**WHAT TO PRODUCE**: Using the records below, give again exactly the lines from the line that contains "43Q104 32 119" through the line that contains "94L160 91L153 104L139", both ends included, and only those.

Plain-text document sources:
────────
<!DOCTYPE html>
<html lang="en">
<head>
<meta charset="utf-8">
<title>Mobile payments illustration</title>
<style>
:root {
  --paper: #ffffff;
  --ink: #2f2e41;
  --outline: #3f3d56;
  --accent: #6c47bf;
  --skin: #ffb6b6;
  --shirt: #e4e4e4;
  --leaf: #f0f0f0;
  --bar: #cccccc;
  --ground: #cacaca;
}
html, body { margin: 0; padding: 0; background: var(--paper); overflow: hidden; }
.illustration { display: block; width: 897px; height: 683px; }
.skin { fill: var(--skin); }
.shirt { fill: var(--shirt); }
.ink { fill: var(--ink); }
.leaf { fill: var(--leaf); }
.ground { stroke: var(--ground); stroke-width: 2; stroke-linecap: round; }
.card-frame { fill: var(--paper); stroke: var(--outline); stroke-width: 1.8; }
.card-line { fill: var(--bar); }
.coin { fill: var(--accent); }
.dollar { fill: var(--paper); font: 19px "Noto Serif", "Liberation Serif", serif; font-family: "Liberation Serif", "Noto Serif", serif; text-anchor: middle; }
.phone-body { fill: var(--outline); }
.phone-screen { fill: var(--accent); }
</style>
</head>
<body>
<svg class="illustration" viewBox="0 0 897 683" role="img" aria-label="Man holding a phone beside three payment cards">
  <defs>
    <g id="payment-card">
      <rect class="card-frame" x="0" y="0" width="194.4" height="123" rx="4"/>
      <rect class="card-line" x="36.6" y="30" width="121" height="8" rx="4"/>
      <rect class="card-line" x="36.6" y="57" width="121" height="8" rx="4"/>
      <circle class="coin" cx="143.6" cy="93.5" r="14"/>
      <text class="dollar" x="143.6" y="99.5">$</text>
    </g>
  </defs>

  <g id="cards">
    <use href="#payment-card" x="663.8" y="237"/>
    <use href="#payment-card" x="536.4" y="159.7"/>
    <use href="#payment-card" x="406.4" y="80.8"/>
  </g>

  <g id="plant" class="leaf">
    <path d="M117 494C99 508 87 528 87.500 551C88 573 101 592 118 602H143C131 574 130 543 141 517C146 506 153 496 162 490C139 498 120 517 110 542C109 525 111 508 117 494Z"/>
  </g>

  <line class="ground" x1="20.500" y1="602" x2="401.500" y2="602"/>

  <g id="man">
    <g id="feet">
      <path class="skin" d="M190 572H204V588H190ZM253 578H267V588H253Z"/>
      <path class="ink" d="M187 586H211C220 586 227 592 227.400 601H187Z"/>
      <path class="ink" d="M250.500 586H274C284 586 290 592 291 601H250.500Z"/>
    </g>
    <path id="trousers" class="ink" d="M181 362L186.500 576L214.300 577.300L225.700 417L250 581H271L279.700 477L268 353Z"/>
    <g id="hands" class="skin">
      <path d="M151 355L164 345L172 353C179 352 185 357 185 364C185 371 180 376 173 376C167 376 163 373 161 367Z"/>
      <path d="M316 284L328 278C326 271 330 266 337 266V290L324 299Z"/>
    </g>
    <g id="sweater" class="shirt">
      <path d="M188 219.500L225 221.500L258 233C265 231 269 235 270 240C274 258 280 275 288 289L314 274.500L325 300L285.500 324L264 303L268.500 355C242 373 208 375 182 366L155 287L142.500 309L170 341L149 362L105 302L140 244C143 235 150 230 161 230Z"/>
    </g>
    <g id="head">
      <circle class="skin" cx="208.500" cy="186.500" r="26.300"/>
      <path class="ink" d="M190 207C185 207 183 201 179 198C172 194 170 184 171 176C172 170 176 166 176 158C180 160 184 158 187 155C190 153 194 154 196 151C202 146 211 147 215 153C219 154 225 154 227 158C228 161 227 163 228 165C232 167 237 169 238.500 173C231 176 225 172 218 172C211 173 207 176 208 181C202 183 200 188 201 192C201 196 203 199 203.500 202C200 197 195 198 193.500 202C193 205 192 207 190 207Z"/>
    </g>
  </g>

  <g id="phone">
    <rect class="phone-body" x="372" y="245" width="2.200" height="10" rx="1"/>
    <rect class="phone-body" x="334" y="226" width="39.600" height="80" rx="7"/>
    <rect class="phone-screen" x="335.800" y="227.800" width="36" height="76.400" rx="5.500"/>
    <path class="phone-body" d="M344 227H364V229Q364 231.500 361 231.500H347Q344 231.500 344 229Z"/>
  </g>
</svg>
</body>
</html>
────────
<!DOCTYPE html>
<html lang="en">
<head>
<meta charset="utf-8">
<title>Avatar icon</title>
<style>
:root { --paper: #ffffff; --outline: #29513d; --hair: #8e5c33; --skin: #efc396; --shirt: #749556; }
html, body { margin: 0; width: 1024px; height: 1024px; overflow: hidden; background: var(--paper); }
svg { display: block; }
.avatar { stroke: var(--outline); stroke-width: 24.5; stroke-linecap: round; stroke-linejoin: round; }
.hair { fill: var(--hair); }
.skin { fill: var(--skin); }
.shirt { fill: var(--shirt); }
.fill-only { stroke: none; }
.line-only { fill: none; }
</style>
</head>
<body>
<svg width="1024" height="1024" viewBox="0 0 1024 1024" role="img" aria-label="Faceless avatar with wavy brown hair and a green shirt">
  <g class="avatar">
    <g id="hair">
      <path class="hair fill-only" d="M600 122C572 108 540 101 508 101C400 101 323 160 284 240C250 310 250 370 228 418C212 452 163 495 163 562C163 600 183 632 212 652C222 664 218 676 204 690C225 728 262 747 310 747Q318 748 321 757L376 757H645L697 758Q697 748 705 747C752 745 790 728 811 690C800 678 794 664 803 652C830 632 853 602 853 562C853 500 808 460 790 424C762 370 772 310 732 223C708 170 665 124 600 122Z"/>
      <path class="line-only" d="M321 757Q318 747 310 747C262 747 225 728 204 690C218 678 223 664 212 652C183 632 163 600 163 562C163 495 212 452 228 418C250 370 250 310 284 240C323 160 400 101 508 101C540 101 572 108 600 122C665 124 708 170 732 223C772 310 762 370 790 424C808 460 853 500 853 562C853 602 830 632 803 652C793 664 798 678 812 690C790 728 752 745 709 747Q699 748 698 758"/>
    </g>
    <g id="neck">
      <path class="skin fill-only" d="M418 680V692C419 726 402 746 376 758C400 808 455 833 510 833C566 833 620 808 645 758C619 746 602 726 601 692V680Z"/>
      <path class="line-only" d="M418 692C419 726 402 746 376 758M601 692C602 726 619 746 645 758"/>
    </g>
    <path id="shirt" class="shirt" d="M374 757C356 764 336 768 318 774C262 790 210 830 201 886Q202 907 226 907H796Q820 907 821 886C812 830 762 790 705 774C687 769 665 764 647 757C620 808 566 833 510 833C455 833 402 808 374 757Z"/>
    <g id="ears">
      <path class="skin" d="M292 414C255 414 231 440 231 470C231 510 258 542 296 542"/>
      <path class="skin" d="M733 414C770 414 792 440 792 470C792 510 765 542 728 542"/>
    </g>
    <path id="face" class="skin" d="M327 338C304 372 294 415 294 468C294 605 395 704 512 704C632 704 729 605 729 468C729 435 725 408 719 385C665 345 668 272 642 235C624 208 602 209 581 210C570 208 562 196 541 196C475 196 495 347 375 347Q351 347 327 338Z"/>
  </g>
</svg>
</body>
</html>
────────
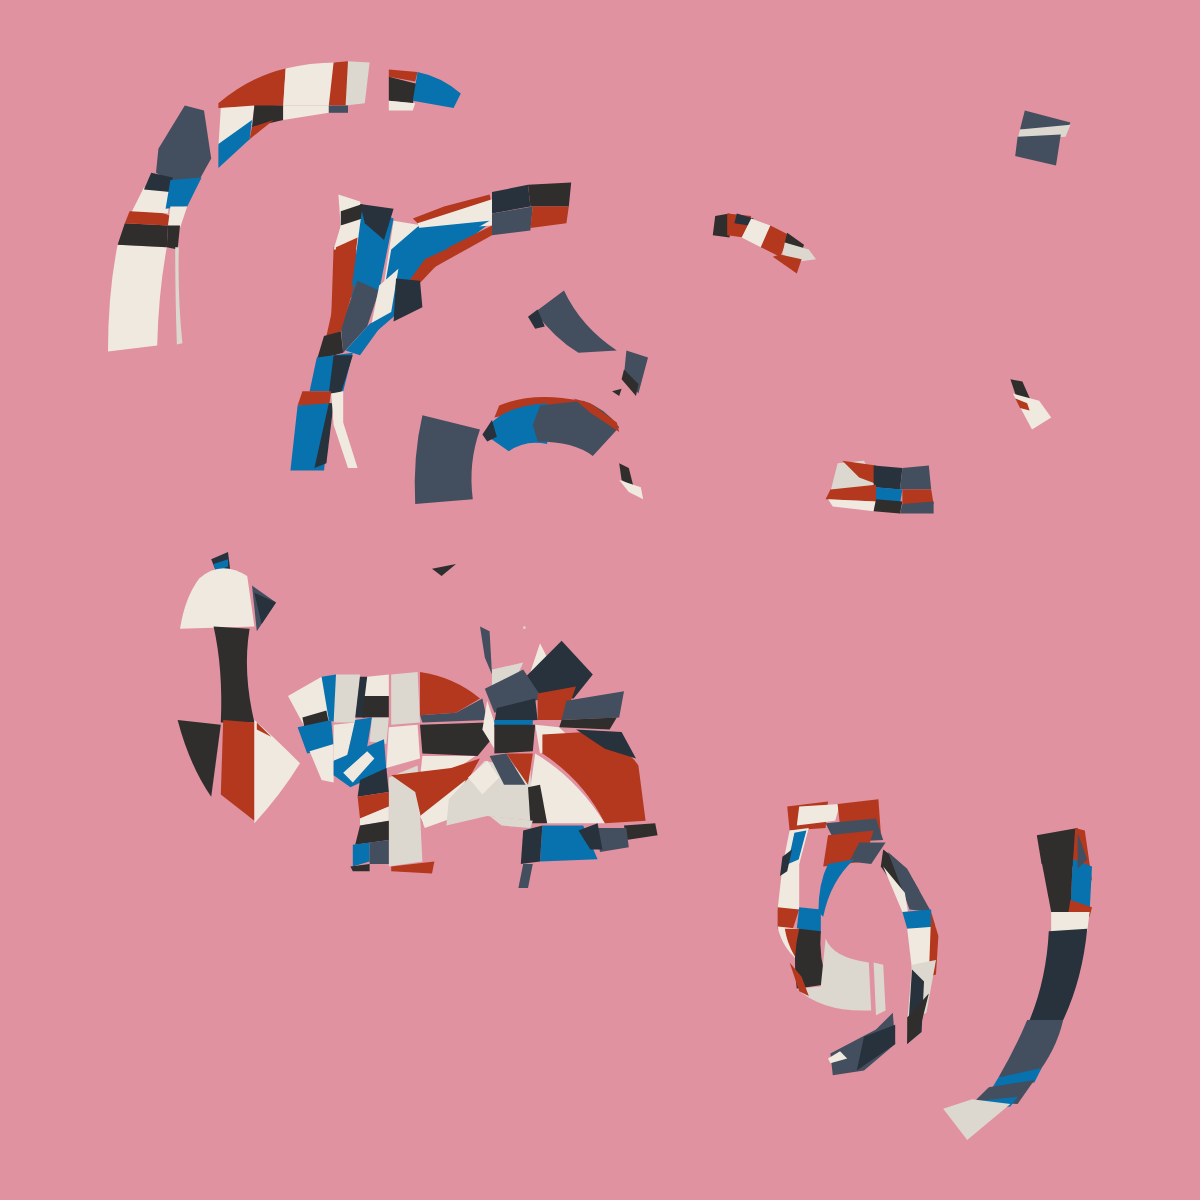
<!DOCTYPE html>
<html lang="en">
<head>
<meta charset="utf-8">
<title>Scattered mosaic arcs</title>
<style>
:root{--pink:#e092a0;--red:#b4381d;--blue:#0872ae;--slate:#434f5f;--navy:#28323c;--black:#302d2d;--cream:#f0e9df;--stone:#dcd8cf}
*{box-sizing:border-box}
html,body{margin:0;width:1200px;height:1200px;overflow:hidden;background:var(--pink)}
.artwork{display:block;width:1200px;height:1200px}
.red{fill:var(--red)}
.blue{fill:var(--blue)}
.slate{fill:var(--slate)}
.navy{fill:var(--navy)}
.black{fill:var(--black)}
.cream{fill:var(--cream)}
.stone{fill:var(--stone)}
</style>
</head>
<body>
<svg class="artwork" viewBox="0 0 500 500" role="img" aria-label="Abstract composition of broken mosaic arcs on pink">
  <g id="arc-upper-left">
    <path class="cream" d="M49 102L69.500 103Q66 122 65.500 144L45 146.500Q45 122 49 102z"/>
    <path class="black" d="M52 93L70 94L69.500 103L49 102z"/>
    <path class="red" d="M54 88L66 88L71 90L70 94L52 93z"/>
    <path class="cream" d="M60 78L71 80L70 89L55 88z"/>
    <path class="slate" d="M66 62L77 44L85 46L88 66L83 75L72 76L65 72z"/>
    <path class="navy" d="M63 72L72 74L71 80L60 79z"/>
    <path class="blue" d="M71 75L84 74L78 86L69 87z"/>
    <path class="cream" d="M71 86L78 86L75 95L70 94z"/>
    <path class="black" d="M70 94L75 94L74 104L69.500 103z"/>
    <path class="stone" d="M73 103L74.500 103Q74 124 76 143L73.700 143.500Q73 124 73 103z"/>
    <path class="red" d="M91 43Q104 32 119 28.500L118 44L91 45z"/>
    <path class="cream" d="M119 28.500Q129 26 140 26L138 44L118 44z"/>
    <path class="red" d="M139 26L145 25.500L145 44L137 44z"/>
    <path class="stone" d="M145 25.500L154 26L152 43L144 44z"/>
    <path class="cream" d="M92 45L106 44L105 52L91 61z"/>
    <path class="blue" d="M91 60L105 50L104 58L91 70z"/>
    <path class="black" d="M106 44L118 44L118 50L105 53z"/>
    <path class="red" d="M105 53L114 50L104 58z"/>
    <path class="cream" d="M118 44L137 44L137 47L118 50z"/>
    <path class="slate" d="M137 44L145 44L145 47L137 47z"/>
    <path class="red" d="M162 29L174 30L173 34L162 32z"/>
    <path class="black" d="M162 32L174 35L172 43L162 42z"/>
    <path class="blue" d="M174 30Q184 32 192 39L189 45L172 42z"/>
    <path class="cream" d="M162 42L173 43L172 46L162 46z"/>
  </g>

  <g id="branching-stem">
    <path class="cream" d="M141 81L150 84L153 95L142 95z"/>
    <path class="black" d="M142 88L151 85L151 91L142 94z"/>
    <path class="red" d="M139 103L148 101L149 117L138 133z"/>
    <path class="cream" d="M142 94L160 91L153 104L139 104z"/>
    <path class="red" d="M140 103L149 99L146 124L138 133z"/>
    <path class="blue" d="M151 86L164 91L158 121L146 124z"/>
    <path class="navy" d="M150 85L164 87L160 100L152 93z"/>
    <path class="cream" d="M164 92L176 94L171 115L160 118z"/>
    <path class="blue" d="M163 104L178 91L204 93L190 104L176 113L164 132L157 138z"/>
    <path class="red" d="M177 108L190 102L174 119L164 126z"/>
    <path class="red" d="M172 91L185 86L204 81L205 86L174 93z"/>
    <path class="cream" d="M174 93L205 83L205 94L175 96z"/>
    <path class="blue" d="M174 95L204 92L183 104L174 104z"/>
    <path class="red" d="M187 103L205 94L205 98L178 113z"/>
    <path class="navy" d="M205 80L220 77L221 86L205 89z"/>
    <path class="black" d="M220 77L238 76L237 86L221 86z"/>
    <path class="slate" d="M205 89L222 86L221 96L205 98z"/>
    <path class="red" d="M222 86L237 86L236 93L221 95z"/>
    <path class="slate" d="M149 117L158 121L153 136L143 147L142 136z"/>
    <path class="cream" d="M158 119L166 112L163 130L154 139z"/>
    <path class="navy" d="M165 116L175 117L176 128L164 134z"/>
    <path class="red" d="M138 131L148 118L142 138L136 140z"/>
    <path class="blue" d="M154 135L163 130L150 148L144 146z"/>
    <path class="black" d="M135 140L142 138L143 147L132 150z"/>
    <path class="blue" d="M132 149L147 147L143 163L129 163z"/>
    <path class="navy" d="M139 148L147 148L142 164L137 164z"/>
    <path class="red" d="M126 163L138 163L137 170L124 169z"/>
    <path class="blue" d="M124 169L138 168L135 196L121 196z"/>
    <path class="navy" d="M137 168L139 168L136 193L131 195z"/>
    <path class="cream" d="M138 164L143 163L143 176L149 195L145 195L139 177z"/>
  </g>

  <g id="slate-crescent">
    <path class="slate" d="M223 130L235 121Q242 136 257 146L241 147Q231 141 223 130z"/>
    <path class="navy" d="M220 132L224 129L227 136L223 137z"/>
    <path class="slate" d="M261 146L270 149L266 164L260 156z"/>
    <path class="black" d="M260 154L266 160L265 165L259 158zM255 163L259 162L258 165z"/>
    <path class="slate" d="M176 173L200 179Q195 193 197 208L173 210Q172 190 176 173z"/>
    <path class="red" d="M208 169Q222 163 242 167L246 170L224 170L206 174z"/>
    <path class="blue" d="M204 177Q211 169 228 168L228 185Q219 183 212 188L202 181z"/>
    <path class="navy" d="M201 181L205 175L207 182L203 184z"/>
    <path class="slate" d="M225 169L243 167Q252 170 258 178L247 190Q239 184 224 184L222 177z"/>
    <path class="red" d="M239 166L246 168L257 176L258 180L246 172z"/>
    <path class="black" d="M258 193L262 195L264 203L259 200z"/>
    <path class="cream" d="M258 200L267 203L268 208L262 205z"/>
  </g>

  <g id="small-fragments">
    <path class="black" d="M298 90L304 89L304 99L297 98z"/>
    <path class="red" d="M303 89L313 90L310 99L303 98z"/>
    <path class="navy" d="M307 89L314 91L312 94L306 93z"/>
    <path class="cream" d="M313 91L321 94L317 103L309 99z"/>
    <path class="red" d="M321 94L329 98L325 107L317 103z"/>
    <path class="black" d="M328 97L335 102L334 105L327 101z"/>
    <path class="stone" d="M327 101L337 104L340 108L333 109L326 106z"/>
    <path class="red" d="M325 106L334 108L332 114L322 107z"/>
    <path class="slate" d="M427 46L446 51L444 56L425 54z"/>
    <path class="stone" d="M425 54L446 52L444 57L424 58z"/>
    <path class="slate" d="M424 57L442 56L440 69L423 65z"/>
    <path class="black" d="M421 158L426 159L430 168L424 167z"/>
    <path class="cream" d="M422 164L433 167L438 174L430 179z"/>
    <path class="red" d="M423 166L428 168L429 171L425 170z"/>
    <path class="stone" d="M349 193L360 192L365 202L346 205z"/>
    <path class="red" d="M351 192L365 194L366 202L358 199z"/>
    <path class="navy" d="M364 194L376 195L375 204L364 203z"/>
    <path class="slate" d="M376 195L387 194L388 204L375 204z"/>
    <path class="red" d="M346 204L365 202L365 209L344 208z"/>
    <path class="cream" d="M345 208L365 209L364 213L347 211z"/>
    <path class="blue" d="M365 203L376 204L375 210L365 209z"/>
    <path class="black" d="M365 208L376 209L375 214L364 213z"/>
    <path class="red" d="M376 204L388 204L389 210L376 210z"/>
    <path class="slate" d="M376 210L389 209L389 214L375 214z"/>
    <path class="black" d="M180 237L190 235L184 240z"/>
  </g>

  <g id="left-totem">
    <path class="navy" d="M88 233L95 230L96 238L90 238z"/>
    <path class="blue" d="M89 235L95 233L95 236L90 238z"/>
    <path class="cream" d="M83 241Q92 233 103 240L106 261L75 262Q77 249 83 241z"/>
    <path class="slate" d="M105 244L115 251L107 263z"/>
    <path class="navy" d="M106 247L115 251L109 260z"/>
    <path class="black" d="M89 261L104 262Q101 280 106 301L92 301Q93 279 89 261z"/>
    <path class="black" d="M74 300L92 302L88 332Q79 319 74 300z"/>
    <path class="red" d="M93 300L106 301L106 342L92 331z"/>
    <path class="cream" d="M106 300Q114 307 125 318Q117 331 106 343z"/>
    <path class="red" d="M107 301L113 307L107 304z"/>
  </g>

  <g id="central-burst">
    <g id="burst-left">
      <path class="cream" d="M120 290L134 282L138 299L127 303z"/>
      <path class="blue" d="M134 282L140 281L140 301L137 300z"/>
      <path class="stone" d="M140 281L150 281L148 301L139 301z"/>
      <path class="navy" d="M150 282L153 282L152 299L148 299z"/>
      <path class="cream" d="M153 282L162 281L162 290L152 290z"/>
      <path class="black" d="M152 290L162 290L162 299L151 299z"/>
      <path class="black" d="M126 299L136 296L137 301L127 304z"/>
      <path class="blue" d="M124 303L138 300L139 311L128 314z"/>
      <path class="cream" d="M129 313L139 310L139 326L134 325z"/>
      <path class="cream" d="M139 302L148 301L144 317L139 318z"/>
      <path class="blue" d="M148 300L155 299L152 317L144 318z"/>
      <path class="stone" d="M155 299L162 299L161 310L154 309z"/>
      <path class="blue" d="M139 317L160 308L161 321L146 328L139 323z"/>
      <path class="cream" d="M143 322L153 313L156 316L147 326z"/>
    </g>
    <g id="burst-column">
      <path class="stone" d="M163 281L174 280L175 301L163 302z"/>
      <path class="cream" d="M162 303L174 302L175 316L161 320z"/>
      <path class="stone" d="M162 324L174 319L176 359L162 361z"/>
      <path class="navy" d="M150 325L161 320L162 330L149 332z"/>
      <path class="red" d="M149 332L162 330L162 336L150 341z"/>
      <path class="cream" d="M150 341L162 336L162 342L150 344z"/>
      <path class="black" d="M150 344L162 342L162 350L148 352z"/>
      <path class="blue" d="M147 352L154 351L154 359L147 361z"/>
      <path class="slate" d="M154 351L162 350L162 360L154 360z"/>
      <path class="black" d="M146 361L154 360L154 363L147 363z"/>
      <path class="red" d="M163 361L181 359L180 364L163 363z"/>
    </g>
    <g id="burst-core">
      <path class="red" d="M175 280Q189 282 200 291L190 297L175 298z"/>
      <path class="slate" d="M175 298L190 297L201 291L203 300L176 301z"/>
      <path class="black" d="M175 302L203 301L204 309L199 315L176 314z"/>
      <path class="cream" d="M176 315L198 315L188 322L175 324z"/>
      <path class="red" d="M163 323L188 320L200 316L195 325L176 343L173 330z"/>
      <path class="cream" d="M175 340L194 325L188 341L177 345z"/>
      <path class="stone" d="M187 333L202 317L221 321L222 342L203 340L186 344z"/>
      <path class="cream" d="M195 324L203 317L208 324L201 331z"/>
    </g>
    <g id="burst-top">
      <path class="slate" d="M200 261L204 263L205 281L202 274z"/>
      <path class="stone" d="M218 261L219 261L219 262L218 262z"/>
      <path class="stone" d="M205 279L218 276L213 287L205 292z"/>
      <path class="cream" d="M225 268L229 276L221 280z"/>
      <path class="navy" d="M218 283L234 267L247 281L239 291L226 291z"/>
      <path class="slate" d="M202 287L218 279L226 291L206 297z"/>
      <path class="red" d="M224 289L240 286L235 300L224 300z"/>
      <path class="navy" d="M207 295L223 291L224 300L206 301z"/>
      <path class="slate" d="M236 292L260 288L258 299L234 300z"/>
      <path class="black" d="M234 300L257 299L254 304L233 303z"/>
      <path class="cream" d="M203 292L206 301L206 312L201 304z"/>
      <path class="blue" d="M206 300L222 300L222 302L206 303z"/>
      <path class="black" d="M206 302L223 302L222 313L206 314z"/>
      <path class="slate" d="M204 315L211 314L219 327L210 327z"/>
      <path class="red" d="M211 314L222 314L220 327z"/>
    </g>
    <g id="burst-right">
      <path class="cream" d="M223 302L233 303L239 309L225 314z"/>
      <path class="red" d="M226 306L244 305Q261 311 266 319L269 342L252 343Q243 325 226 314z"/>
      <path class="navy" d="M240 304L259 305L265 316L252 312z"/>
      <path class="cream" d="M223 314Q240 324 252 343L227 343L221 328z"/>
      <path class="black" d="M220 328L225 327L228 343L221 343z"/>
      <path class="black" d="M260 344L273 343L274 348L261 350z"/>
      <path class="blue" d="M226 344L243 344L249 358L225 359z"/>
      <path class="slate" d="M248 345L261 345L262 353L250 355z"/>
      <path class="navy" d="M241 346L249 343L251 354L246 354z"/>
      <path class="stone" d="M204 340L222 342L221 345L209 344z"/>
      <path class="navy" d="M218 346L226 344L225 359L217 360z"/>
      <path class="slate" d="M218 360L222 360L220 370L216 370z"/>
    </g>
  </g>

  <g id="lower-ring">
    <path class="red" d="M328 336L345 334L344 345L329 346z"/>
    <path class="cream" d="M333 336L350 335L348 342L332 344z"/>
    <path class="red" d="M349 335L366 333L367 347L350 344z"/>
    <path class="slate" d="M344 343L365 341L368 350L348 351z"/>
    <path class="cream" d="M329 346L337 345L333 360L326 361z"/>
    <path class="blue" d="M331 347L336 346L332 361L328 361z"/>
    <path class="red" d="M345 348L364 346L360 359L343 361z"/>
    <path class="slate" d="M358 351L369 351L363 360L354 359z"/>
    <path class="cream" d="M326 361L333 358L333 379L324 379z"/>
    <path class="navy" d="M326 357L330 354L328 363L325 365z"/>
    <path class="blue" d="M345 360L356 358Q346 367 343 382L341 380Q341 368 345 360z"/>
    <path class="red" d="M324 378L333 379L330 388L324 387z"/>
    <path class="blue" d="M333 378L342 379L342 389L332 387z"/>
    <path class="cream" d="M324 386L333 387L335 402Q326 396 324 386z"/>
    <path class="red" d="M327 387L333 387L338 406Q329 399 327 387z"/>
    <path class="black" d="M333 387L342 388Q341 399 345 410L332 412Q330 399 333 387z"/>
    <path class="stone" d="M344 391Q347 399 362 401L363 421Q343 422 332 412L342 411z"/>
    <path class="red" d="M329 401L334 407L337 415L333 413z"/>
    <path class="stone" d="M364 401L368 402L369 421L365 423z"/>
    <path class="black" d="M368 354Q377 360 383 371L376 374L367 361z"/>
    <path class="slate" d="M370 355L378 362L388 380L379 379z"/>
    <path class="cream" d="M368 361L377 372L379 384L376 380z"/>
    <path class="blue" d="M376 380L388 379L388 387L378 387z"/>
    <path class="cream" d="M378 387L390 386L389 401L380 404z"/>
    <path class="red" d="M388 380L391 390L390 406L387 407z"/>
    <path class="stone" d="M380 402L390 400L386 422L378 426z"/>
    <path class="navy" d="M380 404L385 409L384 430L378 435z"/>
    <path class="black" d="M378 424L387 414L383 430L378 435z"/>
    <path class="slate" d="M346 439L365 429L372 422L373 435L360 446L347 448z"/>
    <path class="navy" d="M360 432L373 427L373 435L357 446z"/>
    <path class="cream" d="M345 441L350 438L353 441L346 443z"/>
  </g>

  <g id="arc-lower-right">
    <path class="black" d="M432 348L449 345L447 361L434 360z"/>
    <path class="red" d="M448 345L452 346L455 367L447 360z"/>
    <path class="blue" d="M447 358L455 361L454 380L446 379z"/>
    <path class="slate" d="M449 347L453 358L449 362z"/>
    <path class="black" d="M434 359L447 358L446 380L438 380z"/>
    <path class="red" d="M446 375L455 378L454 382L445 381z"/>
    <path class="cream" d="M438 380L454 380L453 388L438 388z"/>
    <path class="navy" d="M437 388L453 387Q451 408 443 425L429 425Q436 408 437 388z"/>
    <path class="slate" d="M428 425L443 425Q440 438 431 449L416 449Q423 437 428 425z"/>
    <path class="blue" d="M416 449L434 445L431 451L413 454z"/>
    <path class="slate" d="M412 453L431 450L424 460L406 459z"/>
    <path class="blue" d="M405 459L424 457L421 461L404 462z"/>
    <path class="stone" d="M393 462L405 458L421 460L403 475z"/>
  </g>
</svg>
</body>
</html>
────────
**FINISHED TASK**:
    <path class="red" d="M91 43Q104 32 119 28.500L118 44L91 45z"/>
    <path class="cream" d="M119 28.500Q129 26 140 26L138 44L118 44z"/>
    <path class="red" d="M139 26L145 25.500L145 44L137 44z"/>
    <path class="stone" d="M145 25.500L154 26L152 43L144 44z"/>
    <path class="cream" d="M92 45L106 44L105 52L91 61z"/>
    <path class="blue" d="M91 60L105 50L104 58L91 70z"/>
    <path class="black" d="M106 44L118 44L118 50L105 53z"/>
    <path class="red" d="M105 53L114 50L104 58z"/>
    <path class="cream" d="M118 44L137 44L137 47L118 50z"/>
    <path class="slate" d="M137 44L145 44L145 47L137 47z"/>
    <path class="red" d="M162 29L174 30L173 34L162 32z"/>
    <path class="black" d="M162 32L174 35L172 43L162 42z"/>
    <path class="blue" d="M174 30Q184 32 192 39L189 45L172 42z"/>
    <path class="cream" d="M162 42L173 43L172 46L162 46z"/>
  </g>

  <g id="branching-stem">
    <path class="cream" d="M141 81L150 84L153 95L142 95z"/>
    <path class="black" d="M142 88L151 85L151 91L142 94z"/>
    <path class="red" d="M139 103L148 101L149 117L138 133z"/>
    <path class="cream" d="M142 94L160 91L153 104L139 104z"/>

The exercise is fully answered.